• Children learn by example, so eat a variety of healthy foods yourself. Your kids will pick up on this.
• Encourage your child to help plan meals and shop for foods. Picking out fruits and vegetables and allowing your child some input in the decisions at the grocery store helps to provide that sense of control and independence children seek as they develop.
• Have your child help you prepare meals by doing age-appropriate tasks like washing fruit, tearing lettuce or tossing a salad. An older child might grate cheese or pour milk.
• Start a small vegetable garden and get your child involved in planning, planting and harvesting. Many vegetables grow very well in containers so even very small patios or apartment balconies can support a little crop. Cherry or grape tomatoes, peppers, lettuce and fresh herbs all do well in containers.
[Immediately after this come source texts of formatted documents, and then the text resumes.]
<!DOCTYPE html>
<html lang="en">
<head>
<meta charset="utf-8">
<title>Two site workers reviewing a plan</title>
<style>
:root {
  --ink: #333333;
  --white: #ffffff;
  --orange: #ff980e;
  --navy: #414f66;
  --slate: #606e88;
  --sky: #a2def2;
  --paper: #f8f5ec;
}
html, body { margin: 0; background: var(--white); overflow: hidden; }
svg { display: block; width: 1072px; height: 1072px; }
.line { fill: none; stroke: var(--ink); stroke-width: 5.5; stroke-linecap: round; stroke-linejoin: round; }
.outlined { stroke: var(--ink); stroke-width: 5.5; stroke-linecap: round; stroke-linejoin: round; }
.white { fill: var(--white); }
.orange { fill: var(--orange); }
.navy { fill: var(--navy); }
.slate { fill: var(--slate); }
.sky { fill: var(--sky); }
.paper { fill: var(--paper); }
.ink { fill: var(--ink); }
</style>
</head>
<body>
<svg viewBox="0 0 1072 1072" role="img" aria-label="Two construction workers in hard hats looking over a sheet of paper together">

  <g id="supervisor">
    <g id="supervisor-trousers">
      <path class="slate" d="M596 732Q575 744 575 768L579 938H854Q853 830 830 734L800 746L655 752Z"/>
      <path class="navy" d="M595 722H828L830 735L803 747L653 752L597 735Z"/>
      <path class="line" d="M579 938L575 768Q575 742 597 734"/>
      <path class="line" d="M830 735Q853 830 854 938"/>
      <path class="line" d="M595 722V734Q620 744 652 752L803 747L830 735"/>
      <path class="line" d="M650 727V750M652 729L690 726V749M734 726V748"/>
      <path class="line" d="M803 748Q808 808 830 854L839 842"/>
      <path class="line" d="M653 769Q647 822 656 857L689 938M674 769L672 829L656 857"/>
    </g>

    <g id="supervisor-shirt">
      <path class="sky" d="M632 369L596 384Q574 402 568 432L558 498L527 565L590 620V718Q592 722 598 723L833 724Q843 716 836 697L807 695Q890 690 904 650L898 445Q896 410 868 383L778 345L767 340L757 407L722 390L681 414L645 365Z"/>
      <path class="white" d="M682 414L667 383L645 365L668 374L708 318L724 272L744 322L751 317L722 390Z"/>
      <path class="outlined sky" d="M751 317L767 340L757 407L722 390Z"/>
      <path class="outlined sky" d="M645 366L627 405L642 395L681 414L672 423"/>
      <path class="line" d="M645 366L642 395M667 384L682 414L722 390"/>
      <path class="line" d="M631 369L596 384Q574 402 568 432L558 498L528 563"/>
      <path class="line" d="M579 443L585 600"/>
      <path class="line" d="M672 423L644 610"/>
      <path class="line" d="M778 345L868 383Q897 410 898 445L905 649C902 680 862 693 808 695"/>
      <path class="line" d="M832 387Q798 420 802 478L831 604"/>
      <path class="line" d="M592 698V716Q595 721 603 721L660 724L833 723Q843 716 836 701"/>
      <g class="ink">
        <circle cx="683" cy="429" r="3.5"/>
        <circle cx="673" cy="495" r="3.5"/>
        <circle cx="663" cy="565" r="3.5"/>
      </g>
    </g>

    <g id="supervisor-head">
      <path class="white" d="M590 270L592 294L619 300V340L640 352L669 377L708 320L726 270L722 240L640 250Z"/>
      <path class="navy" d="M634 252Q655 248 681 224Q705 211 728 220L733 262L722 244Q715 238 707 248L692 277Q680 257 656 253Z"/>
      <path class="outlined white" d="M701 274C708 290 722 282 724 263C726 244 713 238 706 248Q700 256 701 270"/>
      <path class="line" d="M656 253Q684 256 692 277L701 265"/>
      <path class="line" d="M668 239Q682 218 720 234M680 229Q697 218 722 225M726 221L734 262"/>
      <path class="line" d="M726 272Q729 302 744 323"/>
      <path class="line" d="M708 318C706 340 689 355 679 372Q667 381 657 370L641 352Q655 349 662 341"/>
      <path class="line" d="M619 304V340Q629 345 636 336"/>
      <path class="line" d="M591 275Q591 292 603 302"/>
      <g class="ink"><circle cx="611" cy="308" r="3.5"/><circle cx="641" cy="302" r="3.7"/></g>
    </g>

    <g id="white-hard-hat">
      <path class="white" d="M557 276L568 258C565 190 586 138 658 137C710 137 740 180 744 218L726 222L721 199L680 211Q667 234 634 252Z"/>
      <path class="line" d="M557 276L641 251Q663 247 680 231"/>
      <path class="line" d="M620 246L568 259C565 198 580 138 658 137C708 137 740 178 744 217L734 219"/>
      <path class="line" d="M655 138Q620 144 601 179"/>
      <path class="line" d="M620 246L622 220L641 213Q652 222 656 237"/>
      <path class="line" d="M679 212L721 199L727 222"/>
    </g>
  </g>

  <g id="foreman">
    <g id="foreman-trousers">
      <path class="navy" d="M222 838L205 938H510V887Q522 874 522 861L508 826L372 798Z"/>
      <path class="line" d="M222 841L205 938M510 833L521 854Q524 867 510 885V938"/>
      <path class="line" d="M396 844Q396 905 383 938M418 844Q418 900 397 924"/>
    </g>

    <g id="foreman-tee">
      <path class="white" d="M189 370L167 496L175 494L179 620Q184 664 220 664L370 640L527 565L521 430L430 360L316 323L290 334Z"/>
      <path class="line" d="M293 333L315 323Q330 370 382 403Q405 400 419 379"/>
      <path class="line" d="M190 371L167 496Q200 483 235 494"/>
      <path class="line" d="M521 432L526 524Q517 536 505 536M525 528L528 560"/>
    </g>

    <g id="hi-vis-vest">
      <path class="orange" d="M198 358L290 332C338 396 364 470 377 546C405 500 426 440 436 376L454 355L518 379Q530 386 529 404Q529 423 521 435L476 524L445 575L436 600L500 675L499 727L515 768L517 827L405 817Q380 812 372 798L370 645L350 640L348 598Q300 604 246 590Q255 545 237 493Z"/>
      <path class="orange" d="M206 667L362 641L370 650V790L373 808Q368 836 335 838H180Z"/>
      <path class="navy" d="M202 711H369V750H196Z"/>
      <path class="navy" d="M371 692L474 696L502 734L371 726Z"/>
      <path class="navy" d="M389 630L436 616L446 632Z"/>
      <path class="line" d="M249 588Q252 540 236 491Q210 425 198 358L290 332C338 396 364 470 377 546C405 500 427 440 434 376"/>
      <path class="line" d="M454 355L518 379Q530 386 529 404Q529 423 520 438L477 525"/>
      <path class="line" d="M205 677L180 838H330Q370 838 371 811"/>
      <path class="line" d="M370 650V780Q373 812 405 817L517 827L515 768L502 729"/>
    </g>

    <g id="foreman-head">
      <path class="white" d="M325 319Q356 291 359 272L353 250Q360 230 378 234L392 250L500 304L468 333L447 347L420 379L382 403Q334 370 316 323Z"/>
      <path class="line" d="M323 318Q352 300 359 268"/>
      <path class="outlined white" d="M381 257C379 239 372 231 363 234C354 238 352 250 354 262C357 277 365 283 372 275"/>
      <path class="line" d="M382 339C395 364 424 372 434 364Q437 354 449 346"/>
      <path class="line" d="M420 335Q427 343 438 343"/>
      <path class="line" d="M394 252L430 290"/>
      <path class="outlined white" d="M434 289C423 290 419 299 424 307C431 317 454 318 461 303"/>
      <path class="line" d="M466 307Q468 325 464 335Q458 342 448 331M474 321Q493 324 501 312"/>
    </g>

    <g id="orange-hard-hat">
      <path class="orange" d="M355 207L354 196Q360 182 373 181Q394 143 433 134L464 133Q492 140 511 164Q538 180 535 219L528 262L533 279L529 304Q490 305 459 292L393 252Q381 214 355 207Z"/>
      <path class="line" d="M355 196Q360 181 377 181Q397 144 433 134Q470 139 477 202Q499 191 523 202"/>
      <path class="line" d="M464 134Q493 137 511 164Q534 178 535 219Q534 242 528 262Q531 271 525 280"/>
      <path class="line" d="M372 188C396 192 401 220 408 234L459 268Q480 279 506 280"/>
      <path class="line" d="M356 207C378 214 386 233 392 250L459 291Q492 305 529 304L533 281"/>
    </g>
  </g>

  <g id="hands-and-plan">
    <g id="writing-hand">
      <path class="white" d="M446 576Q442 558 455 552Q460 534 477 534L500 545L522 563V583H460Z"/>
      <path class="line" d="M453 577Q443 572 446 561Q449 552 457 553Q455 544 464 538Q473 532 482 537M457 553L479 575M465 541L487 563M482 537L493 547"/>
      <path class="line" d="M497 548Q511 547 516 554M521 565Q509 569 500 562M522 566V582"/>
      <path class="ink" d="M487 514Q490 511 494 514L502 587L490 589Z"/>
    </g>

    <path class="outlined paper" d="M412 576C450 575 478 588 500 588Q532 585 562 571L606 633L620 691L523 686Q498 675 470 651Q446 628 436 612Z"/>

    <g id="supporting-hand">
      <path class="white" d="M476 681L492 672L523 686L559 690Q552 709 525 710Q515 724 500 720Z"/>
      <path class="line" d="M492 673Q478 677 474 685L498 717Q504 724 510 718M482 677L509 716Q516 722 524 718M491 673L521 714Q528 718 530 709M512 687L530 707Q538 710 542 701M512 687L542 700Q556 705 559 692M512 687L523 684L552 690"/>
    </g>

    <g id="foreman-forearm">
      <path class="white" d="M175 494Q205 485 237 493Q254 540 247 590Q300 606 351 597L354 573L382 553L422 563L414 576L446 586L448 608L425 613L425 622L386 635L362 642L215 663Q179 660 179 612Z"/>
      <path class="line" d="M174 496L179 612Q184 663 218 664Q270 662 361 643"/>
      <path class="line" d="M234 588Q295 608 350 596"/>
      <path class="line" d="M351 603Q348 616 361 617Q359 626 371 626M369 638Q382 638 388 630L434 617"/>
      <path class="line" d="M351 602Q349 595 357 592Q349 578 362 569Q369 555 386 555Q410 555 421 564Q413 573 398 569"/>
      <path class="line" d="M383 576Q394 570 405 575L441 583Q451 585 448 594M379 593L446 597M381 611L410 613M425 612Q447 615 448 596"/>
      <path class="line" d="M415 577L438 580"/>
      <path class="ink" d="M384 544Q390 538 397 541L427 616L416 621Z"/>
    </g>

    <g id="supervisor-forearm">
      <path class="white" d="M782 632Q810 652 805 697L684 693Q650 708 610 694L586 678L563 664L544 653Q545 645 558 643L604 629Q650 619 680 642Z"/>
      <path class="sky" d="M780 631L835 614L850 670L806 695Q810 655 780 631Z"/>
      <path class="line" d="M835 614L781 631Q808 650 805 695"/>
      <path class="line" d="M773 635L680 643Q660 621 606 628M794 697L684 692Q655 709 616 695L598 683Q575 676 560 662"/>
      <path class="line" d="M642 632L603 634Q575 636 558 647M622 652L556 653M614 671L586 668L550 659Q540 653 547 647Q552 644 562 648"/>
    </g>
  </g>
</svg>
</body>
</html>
• Don’t become a short order cook! Offer foods that are reasonable for a child to eat (a very spicy dish might be a challenge for even an adventurous eater) and expect that your child will at least have some of what is served. If your child refuses, don’t make a big fuss; just let him know that he is expected to eat what the rest of the family eats. Going to bed hungry one night will not be harmful and he will most likely come to the next meal with a good appetite.
• Don’t force or bribe your child to eat a food. This only causes power struggles and negative feelings towards food and eating.
• Some fussy eaters may be seeking control or attention. Don’t let your child manipulate you.
Source for this article: Bake It Up, Tasty
Treats for Healthier School Bake Sales,
Ontario Public Health Association,
October 2010. For more recipes go to
Kelly Barry is a Registered Dietician who has a passion for food and all things related.
She has spent many years helping individuals and families along the road to healthier eating and understands the challenges parents face when choosing
to make healthy foods a priority.